:: Source data

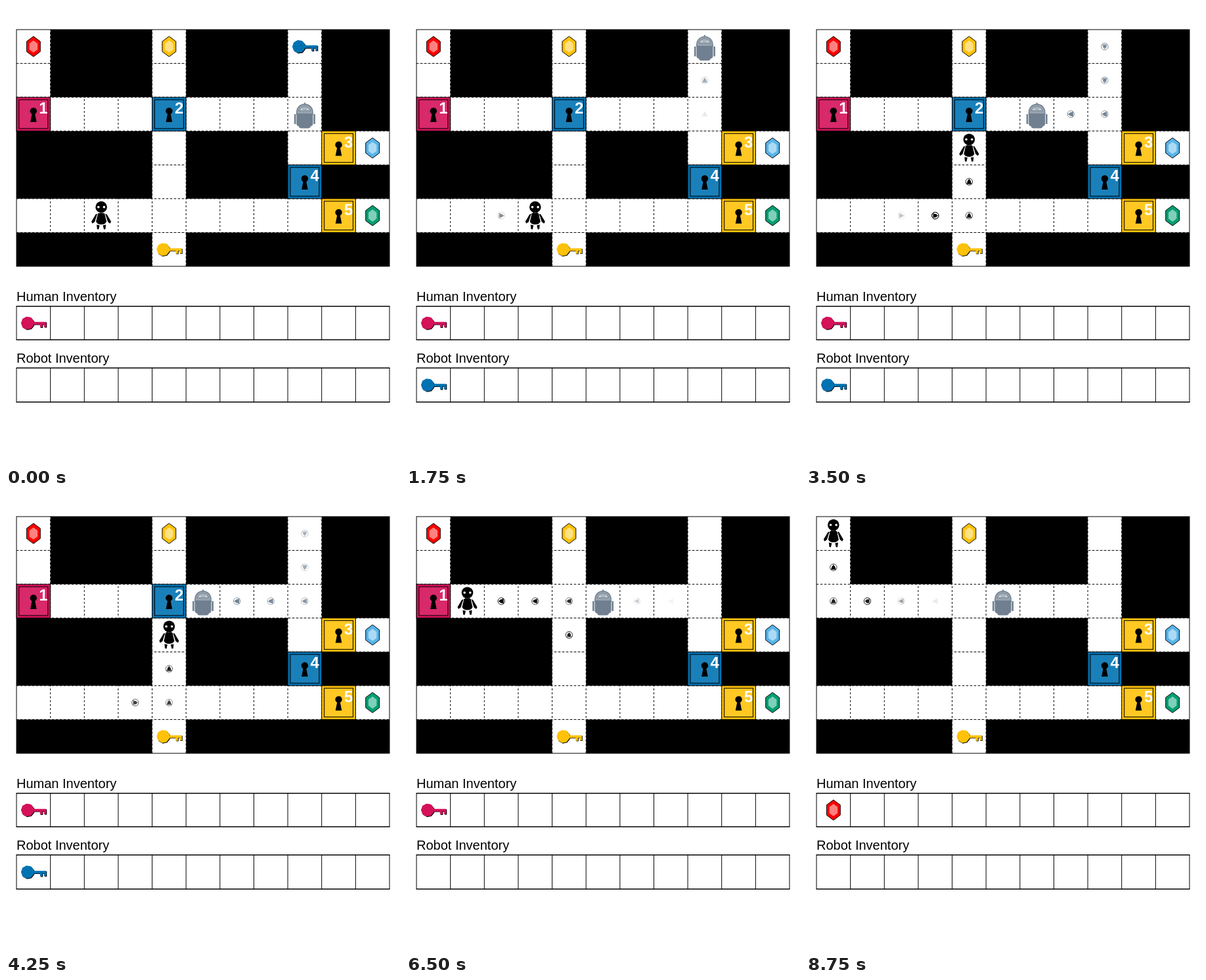
These frames come from a looping animation (600 by 700 pixels, 9 s). An HTML page:

```html
<!DOCTYPE html>
<html lang="en">
<head>
<meta charset="utf-8">
<title>Doors, Keys, Gems</title>
<style>
  html, body { margin: 0; width: 100%; height: 100%; overflow: hidden; background: #fff; }
  svg { display: block; width: 600px; height: 700px; }
  text { font-family: "Liberation Sans", Arial, sans-serif; }
  .label { font-size: 20px; }
  .num { font-size: 24px; font-weight: bold; fill: #fff; text-anchor: middle; }
</style>
</head>
<body>
<svg id="stage" viewBox="0 0 600 700" xmlns="http://www.w3.org/2000/svg">
  <g id="board"></g>
  <g id="scene"></g>
</svg>
<script>
const LOOP = 9000, FIRST = 500, STEP = 250, LAST = 34, TRAIL = 13;
const PINK = "#d41159", BLUE = "#0072b2", GOLD = "#ffc20a", SLATE = "#708090";

const MAP = [
  ".###.###.##",
  ".###.###.##",
  ".........##",
  "####.###...",
  "####.###.##",
  "...........",
  "####.######",
];
const ROWS = MAP.length, COLS = MAP[0].length;
const LEFT = 16, RIGHT = 584, TOP = 36, BOTTOM = 397;
const CW = (RIGHT - LEFT) / COLS, CH = (BOTTOM - TOP) / ROWS;
const HUMAN_BOX = { label: "Human Inventory", top: 458, bottom: 509 };
const ROBOT_BOX = { label: "Robot Inventory", top: 552, bottom: 604 };

// gone: the step at which the item leaves the board
const DOORS = [
  { col: 0, row: 2, color: PINK, gone: 26 },
  { col: 4, row: 2, color: BLUE, gone: 17 },
  { col: 9, row: 3, color: GOLD },
  { col: 8, row: 4, color: BLUE },
  { col: 9, row: 5, color: GOLD },
];
const GEMS = [
  { col: 0, row: 0, color: "#f00", gone: 34 },
  { col: 4, row: 0, color: GOLD },
  { col: 10, row: 3, color: "#56b4e9" },
  { col: 10, row: 5, color: "#009e73" },
];
const KEYS = [
  { col: 8, row: 0, color: BLUE, gone: 5 },
  { col: 4, row: 6, color: GOLD },
];

const DIRS = { U: [0, -1, 0], R: [1, 0, 90], D: [0, 1, 180], L: [-1, 0, 270] };

// The agents take turns: robot on odd steps, human on even ones.
const human = walk(2, 5, "R..RUU..ULLL.LUU.", 0, "#000");
const robot = walk(8, 2, "UU.DDLLL.........", 1, SLATE);

function walk(col, row, moves, parity, color) {
  const path = [{ col, row }];
  for (let k = 1; k <= LAST; k++) {
    const move = k % 2 === parity ? moves[Math.ceil(k / 2) - 1] : ".";
    const dir = DIRS[move];
    if (dir) { col += dir[0]; row += dir[1]; }
    path.push({ col, row, turn: dir ? dir[2] : null });
  }
  return { path, color };
}

const px = col => LEFT + (col + 0.5) * CW;
const py = row => TOP + (row + 0.5) * CH;
const at = (x, y, body) => `<g transform="translate(${x.toFixed(2)} ${y.toFixed(2)})">${body}</g>`;
const inCell = (o, body) => at(px(o.col), py(o.row), body);
const inSlot = (box, body) => at(px(0), (box.top + box.bottom) / 2, body);
const line = (x1, y1, x2, y2, w = 1) =>
  `<path d="M${x1} ${y1}L${x2} ${y2}" stroke="#000" stroke-width="${w}"/>`;
const rect = (x, y, w, h, attrs) =>
  `<rect x="${x}" y="${y}" width="${w}" height="${h}" ${attrs}/>`;

function hexagon(w, h, attrs) {
  return `<path d="M0 ${-h}L${w} ${-h / 2}V${h / 2}L0 ${h}L${-w} ${h / 2}V${-h / 2}Z" ${attrs}/>`;
}

function gem(color) {
  return hexagon(10.4, 15.5, `fill="${color}" stroke="#000"`) +
    hexagon(6.2, 9.3, `fill="#fff" fill-opacity=".5"`);
}

function key(color) {
  const head = [...Array(9).keys()].map(i => {
    const a = (i + 0.5) * 2 * Math.PI / 9;
    return `${(-9 + 10 * Math.cos(a)).toFixed(1)} ${(10 * Math.sin(a)).toFixed(1)}`;
  }).join("L");
  const d = `M${head}ZM-1 -1.8H19.5V6H16V2.2H13.5V6.5H10V2.2H-1Z`;
  return `<path d="${d}" fill="#000" transform="translate(.9 .9)"/><path d="${d}" fill="${color}"/>`;
}

function door(d, i) {
  const panel = (size, fill) =>
    rect(-CW * size / 2, -CH * size / 2, CW * size, CH * size, `${fill} stroke="#000"`);
  return panel(1, `fill="${d.color}"`) + panel(0.85, `fill="#fff" fill-opacity=".1"`) +
    `<circle cy="-4.8" r="5.2"/><path d="M-2.2 -1H2.2L4.8 12H-4.8Z"/>` +
    `<text class="num" x="15.2" y="-.7">${i + 1}</text>`;
}

function person() {
  const limbs = side => `<g transform="scale(${side} 1)">` +
    `<path d="M6 -3L8.5 -2L15 9L13.5 12L10 9.5Z"/><path d="M2.5 14.8L7 13.8L6.3 20.5L4 21Z"/>` +
    `<circle cx="4.3" cy="-13" r="1.8" fill="#fff"/></g>`;
  return `<circle cy="-13" r="8.8"/>` +
    `<path d="M-5 -3.5Q0 -5 5 -3.5L8 9Q6 13.5 0 13.5Q-6 13.5 -8 9Z"/>` + limbs(1) + limbs(-1);
}

function bot() {
  return `<path d="M0 -17.5V-13" stroke="${SLATE}" stroke-width="2"/>` +
    `<path d="M-12.2 0V-3A12.2 12.2 0 0 1 12.2 -3V0Z" fill="#97a3af" stroke="${SLATE}" stroke-width="1.4"/>` +
    `<path d="M-9 -5A9.3 9.3 0 0 1 9 -5Z" fill="#a9b3bc" stroke="${SLATE}" stroke-width=".8"/>` +
    `<circle cx="-4.5" cy="-7.5" r="1.5" fill="#ccd2d8"/><circle cx="4.5" cy="-7.5" r="1.5" fill="#ccd2d8"/>` +
    `<path d="M-12.5 -1H12.5V15Q12 18 9 18.5Q8.5 21.5 5 21.5H-5Q-8.5 21.5 -9 18.5Q-12 18 -12.5 15Z` +
    `M-16 0H-13.4V15H-16ZM13.4 0H16V15H13.4Z" fill="${SLATE}"/>`;
}

// An arrow marks a move, a circled dot marks a step spent waiting.
function mark(turn, color, alpha) {
  const shape = turn === null
    ? `<circle r="5.2" fill="none" stroke="${color}" stroke-width="1"/><circle r="2.7" fill="${color}"/>`
    : `<path d="M0 -4.7L4.4 3.6H-4.4Z" fill="${color}" transform="rotate(${turn})"/>`;
  return `<g opacity="${alpha.toFixed(3)}">${shape}</g>`;
}

function trail({ path, color }, k) {
  const span = Math.min(k, TRAIL);
  let out = "";
  for (let j = k - span + 1; j <= k; j++) {
    out += inCell(path[j - 1], mark(path[j].turn, color, (j - k + span) / span));
  }
  return out;
}

function inventory({ label, top, bottom }) {
  let out = `<text class="label" x="${LEFT}" y="${top - 8}">${label}</text>`;
  for (let c = 0; c <= COLS; c++) out += line(LEFT + c * CW, top, LEFT + c * CW, bottom);
  for (const y of [top, bottom]) out += line(LEFT - .5, y, RIGHT + .5, y, 1.4);
  return out;
}

function drawBoard() {
  const w = RIGHT - LEFT, h = BOTTOM - TOP;
  let out = rect(LEFT, TOP, w, h, ""), grid = "";
  // Floor runs overlap slightly so that no seams show.
  MAP.forEach((cells, r) => {
    for (const run of cells.matchAll(/\.+/g)) {
      out += rect(LEFT + run.index * CW, TOP + r * CH, run[0].length * CW, CH, `fill="#fff"`);
    }
  });
  for (let c = 1; c < COLS; c++) grid += line(LEFT + c * CW, BOTTOM, LEFT + c * CW, TOP);
  for (let r = 1; r < ROWS; r++) grid += line(LEFT, TOP + r * CH, RIGHT, TOP + r * CH);
  out += `<g stroke-dasharray="3 3">${grid}</g>`;
  out += rect(LEFT, TOP, w, h, `fill="none" stroke="#000"`);
  out += inventory(HUMAN_BOX) + inventory(ROBOT_BOX);
  document.getElementById("board").innerHTML = out;
}

function drawScene(k) {
  const here = o => !(k >= o.gone);
  let out = DOORS.map((d, i) => here(d) ? inCell(d, door(d, i)) : "").join("");
  out += KEYS.filter(here).map(o => inCell(o, key(o.color))).join("");
  out += GEMS.filter(here).map(o => inCell(o, gem(o.color))).join("");
  out += trail(human, k) + trail(robot, k);
  out += inCell(human.path[k], person()) + inCell(robot.path[k], bot());
  if (here(DOORS[0])) out += inSlot(HUMAN_BOX, key(PINK));
  if (!here(GEMS[0])) out += inSlot(HUMAN_BOX, gem(GEMS[0].color));
  if (!here(KEYS[0]) && here(DOORS[1])) out += inSlot(ROBOT_BOX, key(BLUE));
  document.getElementById("scene").innerHTML = out;
}

let shown = -1;
const start = performance.now();
function tick() {
  const t = (performance.now() - start) % LOOP;
  const k = t < FIRST ? 0 : Math.min(LAST, 1 + Math.floor((t - FIRST) / STEP));
  if (k !== shown) drawScene(shown = k);
  requestAnimationFrame(tick);
}
drawBoard();
tick();
</script>
</body>
</html>
```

::::

# The problem:
Return, from the material above, each line holding the string "GOLD".

# Solution:
const PINK = "#d41159", BLUE = "#0072b2", GOLD = "#ffc20a", SLATE = "#708090";
  { col: 9, row: 3, color: GOLD },
  { col: 9, row: 5, color: GOLD },
  { col: 4, row: 0, color: GOLD },
  { col: 4, row: 6, color: GOLD },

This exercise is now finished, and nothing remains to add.